Courtesy of artist
In Recovery, Eminem opens up about his struggles with addiction and his newfound sobriety.
In Recovery, Eminem opens up about his struggles with addiction and his newfound sobriety. Courtesy of artist
This song contains explicit language not suitable for all ages.
His name is Marshall Mathers, but he's better known as hip-hop musician Eminem. Throughout his career, Eminem's controversial work has attracted both criticism and accolades. He's won 11 Grammys and an Academy Award, and holds the record for the fastest-selling solo album in history. His new record is called Recovery, and it tells the story of a man coming to terms with his inner demons.
In an interview with Weekend All Things Considered host Guy Raz, Eminem says he struggled with addiction throughout his career. His drug habit intensified in recent years and even led to an overdose in December 2007.
"I don't think I actually realized the totality of what had happened," he says, "so after I got out of the hospital ... when I got home, I went right back to using again."
Despite going back to drugs, the rapper says he was scared.
"I was in a really dark place. I felt like it was over for me ... professionally," Eminem says. "I felt like I had a really bad case of writer's block. ... Music is so therapeutic for me that if I can't get it out, I start feeling bad about myself — a lot of self-loathing. I was in active addiction. I knew I couldn't control it anymore."
Eminem has been sober for just over two years. He released an album called Relapse in 2009, but says it didn't reflect his new life of sobriety.

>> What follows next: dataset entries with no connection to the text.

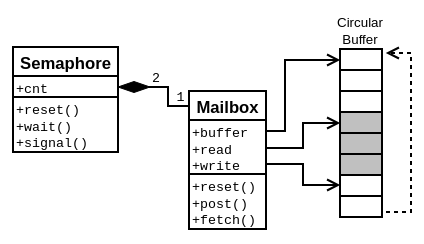
<!DOCTYPE html>
<html lang="en">
<head>
<meta charset="utf-8">
<title>Mailbox class diagram</title>
<style>
:root {
  --ink: #000;
  --paper: #fff;
  --filled: #c0c0c0;
  --sans: "Liberation Sans", Arial, sans-serif;
  --mono: "Liberation Mono", "Courier New", monospace;
}
* { box-sizing: border-box; margin: 0; padding: 0; }
body { width: 424px; height: 244px; overflow: hidden; background: var(--paper); }
.diagram { position: relative; width: 424px; height: 244px; color: var(--ink); font: 13.33px/16.5px var(--mono); }
.class-box { position: absolute; display: grid; border: 2px solid var(--ink); background: var(--paper); }
.semaphore { left: 12px; top: 46px; width: 107px; height: 107px; grid-template-rows: 29px 21px 53px; }
.mailbox { left: 188px; top: 90px; width: 79px; height: 140px; grid-template-rows: 29px 54px 53px; }
.class-box h2 { display: flex; align-items: center; justify-content: center; padding-top: 5px; border-bottom: 2px solid var(--ink); font: bold 16.7px/20px var(--sans); }
.class-box ul { list-style: none; padding: 5px 0 0 2px; white-space: nowrap; }
.attributes { border-bottom: 2px solid var(--ink); }
.multiplicity { position: absolute; }
.owner-end { left: 152px; top: 71px; }
.part-end { left: 176.5px; top: 90px; }
.buffer-label { position: absolute; left: 329px; top: 15px; width: 62px; text-align: center; font: 13.33px/16.7px var(--sans); }
.buffer { position: absolute; left: 339px; top: 48px; width: 44px; height: 170px; display: grid; grid-template-rows: repeat(8, 1fr); list-style: none; border: 1px solid var(--ink); }
.buffer li { border: 1px solid var(--ink); }
.buffer .used { background: var(--filled); }
.connectors { position: absolute; inset: 0; fill: none; stroke: var(--ink); stroke-width: 2; }
.connectors .diamond { fill: var(--ink); stroke-width: 1; }
.connectors .wrap { stroke-dasharray: 4 4; }
</style>
</head>
<body>
<main class="diagram">
  <section class="class-box semaphore">
    <h2>Semaphore</h2>
    <ul class="attributes"><li>+cnt</li></ul>
    <ul class="operations"><li>+reset()</li><li>+wait()</li><li>+signal()</li></ul>
  </section>

  <section class="class-box mailbox">
    <h2>Mailbox</h2>
    <ul class="attributes"><li>+buffer</li><li>+read</li><li>+write</li></ul>
    <ul class="operations"><li>+reset()</li><li>+post()</li><li>+fetch()</li></ul>
  </section>

  <span class="multiplicity owner-end">2</span>
  <span class="multiplicity part-end">1</span>

  <p class="buffer-label">Circular<br>Buffer</p>
  <ol class="buffer">
    <li></li><li></li><li></li>
    <li class="used"></li><li class="used"></li><li class="used"></li>
    <li></li><li></li>
  </ol>

  <svg class="connectors" width="424" height="244" viewBox="0 0 424 244" aria-hidden="true">
    <defs>
      <path id="arrowhead" d="M-11 -5.5L0 0L-11 5.5"/>
    </defs>
    <polyline points="148,87 168,87 168,106 189,106"/>
    <polygon class="diamond" points="118,87 134,81.5 150,87 134,92.5"/>
    <polyline points="266,131 285,131 285,60 338,60"/>
    <polyline points="266,148 303,148 303,123 338,123"/>
    <polyline points="266,164 303,164 303,185 338,185"/>
    <use href="#arrowhead" x="338" y="60"/>
    <use href="#arrowhead" x="338" y="123"/>
    <use href="#arrowhead" x="338" y="185"/>
    <polyline class="wrap" points="386,212 411,212 411,53 388,53"/>
    <polyline points="399,47.5 388,53 399,58.5"/>
  </svg>
</main>
</body>
</html>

"I felt like I did a lot of growing up, and I don't really feel like the last album really reflected where I was at mentally," he says.
From 'Relapse' To 'Recovery'
His latest release, Recovery, is being praised as one of his best yet. It's also one of his most personal and most honest.
"When I first recorded the record and dumped it all out, it was a little difficult to listen back to," he says. "You know, it just reminds me of how I was feeling and why I would never want to go back to that place."
Even so, Eminem says that talking about his struggles — in songs like "Going Through Changes" — has been empowering. He says he's turned the weaknesses he discussed on the album into strengths.
His lyrics have drawn comparisons to the work of great poets, but the rapper, while flattered, says it's strange for him to hear.
"It's just hip-hop to me," he says. "There are a lot of rappers who have complicated rhyme schemes that are out today, that have been out over the years."
Recovery showcases a more mature, more tolerant Eminem. His rhymes contain fewer public jabs at celebrities and he's even publicly stated support for gay marriage.
"If two people care about each other or love each other, they should have the right to be equally miserable," he says. "I mean, why not? It's 2010."
Still, he says, not everyone is going to like what he says.
"I think throughout my career, I've said enough to piss enough people off. But ... I've kind of always said it ... if you didn't let me get to you so much, you would take away all my ammo," he says. "Throughout my career, I fed off the fuel of people not being able to understand me."